Mr. Maneval asked what Mr. Scott’s interpretation is of the spirit of the ordinance relative to the intention of the ordinance to limit impervious cover to 30%. Mr. Scott explained the intention is to prevent the flow of water off people’s property to either neighboring properties or the road.  He confirmed with Mr. Scott that, by virtue of the surface material for the driveway, less water would come off the property, in keeping with the goal of the ordinance.  Pegg Monahan reiterated the Conservation Commission’s approval of the plan, believing less runoff would result. Mr. Sorenson agreed this point goes to the spirit of the ordinance, as well as to the public interest.
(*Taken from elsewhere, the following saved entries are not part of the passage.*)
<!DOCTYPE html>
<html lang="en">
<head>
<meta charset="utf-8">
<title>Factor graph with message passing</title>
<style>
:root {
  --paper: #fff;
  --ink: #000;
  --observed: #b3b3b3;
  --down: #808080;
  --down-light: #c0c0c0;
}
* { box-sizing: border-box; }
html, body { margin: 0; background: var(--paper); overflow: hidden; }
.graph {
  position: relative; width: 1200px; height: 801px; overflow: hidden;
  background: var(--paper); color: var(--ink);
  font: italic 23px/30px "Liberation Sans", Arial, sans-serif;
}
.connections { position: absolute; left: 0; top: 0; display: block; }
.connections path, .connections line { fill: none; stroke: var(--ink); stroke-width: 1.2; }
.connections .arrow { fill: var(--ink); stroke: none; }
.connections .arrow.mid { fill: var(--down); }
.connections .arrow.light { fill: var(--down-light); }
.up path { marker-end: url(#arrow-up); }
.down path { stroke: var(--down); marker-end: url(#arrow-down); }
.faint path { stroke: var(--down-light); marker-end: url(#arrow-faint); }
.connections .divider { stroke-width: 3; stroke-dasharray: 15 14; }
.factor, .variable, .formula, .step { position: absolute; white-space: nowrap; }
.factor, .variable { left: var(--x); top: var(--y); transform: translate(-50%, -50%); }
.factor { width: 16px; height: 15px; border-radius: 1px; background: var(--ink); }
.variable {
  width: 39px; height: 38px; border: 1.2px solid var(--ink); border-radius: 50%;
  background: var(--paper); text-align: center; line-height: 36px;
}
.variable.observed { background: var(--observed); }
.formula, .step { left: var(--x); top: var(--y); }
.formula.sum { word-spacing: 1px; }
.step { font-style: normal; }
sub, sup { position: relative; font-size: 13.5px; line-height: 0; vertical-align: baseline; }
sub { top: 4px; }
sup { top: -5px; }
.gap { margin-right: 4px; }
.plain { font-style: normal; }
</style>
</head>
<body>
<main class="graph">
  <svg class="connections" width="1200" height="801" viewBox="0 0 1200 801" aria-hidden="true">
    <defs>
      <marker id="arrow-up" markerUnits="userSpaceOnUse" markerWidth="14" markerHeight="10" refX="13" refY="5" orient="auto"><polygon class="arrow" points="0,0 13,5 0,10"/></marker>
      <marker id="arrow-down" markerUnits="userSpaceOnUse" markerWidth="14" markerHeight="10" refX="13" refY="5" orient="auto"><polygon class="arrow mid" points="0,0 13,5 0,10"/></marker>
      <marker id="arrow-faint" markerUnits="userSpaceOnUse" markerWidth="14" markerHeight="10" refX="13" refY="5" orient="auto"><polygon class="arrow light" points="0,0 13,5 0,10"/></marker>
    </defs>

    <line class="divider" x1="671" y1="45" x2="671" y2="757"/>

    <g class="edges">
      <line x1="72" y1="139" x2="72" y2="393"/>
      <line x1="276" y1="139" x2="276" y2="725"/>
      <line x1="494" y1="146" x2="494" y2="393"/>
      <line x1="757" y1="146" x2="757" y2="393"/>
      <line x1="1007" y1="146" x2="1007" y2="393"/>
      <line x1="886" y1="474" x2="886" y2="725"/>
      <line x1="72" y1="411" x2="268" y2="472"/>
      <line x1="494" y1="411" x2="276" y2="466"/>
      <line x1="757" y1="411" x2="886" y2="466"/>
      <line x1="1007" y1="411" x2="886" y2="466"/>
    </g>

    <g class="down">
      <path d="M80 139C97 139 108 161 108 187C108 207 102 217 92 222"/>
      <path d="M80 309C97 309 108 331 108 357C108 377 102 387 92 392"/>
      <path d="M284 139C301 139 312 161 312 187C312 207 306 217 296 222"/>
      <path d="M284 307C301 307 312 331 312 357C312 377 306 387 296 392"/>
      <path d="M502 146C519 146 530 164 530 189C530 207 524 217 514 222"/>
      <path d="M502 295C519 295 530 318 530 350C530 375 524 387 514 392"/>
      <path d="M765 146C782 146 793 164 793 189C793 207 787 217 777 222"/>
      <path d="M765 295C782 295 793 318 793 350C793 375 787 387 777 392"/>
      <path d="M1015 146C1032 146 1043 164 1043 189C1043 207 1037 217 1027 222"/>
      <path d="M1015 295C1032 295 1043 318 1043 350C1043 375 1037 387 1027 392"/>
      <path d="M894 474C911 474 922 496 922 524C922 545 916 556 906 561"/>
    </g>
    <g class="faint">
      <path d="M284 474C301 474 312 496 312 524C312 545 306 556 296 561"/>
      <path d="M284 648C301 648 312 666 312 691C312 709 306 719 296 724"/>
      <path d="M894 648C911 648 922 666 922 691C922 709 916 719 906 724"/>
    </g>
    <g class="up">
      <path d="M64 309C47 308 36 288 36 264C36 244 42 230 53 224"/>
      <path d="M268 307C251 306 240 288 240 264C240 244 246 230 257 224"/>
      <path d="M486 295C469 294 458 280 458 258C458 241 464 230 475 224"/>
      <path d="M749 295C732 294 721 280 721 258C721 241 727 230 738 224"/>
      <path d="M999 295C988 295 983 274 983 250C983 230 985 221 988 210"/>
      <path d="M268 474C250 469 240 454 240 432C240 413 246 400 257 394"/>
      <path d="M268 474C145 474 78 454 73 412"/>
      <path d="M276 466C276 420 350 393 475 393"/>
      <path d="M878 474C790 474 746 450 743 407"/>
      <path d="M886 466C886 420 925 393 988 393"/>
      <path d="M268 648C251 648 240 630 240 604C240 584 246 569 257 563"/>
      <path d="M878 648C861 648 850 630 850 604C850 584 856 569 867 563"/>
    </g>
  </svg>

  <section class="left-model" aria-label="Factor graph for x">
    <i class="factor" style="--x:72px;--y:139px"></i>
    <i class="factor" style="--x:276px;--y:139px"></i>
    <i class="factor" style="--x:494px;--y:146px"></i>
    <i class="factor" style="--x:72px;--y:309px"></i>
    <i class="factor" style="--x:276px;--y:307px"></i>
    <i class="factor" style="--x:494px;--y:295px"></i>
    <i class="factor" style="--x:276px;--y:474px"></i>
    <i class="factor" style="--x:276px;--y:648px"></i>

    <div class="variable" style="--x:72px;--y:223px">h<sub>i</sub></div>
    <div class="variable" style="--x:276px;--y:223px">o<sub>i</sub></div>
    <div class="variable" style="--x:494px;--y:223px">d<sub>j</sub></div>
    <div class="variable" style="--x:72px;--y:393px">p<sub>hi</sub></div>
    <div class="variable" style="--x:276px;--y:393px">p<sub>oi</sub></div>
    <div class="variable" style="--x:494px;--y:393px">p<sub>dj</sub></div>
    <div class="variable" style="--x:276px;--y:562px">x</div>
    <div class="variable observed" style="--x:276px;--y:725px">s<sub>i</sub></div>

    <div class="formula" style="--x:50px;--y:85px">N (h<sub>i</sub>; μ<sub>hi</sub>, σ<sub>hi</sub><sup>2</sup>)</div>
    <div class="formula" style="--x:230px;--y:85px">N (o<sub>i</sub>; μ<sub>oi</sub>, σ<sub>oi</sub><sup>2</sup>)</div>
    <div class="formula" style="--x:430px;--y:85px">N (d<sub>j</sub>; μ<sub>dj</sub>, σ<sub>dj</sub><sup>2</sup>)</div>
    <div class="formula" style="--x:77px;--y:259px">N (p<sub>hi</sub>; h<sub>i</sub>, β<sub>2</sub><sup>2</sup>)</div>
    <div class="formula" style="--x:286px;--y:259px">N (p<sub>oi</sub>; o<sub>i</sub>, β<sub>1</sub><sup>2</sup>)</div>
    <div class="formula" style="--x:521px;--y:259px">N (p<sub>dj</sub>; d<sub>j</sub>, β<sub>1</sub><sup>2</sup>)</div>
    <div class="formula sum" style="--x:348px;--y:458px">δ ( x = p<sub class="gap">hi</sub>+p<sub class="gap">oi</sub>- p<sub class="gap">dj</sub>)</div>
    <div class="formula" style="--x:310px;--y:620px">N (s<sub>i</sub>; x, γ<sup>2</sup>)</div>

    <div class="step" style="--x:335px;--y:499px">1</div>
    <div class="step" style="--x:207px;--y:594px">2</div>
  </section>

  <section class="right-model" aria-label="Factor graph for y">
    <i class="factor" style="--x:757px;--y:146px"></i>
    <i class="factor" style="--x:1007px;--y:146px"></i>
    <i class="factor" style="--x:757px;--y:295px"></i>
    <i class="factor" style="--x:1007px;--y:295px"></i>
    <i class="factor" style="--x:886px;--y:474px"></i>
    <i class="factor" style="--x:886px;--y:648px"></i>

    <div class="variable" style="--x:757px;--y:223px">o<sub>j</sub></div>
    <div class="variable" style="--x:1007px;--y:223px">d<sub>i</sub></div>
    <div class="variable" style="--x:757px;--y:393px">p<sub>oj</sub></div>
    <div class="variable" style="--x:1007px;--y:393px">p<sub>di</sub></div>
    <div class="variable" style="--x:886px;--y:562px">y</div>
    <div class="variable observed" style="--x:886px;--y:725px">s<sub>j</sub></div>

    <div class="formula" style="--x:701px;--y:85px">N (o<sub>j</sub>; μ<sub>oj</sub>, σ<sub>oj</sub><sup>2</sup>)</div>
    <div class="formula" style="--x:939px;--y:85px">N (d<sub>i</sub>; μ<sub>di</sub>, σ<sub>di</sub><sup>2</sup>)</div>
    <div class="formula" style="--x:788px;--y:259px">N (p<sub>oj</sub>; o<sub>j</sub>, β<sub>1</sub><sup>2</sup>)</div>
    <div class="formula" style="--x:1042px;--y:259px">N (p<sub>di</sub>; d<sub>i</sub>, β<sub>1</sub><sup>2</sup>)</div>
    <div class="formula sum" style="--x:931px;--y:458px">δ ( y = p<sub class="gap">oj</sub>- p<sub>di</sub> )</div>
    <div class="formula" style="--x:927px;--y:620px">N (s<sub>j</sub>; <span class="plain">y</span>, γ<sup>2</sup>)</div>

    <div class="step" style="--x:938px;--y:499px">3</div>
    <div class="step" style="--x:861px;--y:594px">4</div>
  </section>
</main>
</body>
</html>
Abutter Jon Richardson spoke to the changes in the property over time, from a single family home to a multi-family with a driveway at either end of the building for the tenant and property owner. He added that they too have only a single lane driveway and otherwise must use their lawn. Mr. Scott noted the location of the septic on the Garland’s lawn. Mr. Garland noted how often his vehicle has been hit and expressed concern for pedestrians or cyclists should they be caught between vehicles backing out of the church and street parked vehicles.

Mr. Sorenson closed the public hearing portion for board deliberation. With no further comment from the board, Hal Grant moved that the application satisfies the Variance criteria as follows: No diminution of surrounding property values – All agreed. Not contrary to the public interest – All agreed. Substantial justice would be done – All agreed. Not contrary to spirit of the ordinance – All agreed. Unnecessary hardship – Members agreed that, owing to the unique conditions of the property, particularly its location, literal enforcement would result in an unnecessary hardship.

Mr. Sorenson noted the formal decision would be available next week, and that the Variance was granted.

Following approval of the minutes of the previous meeting, the board adjourned at 8:50 pm.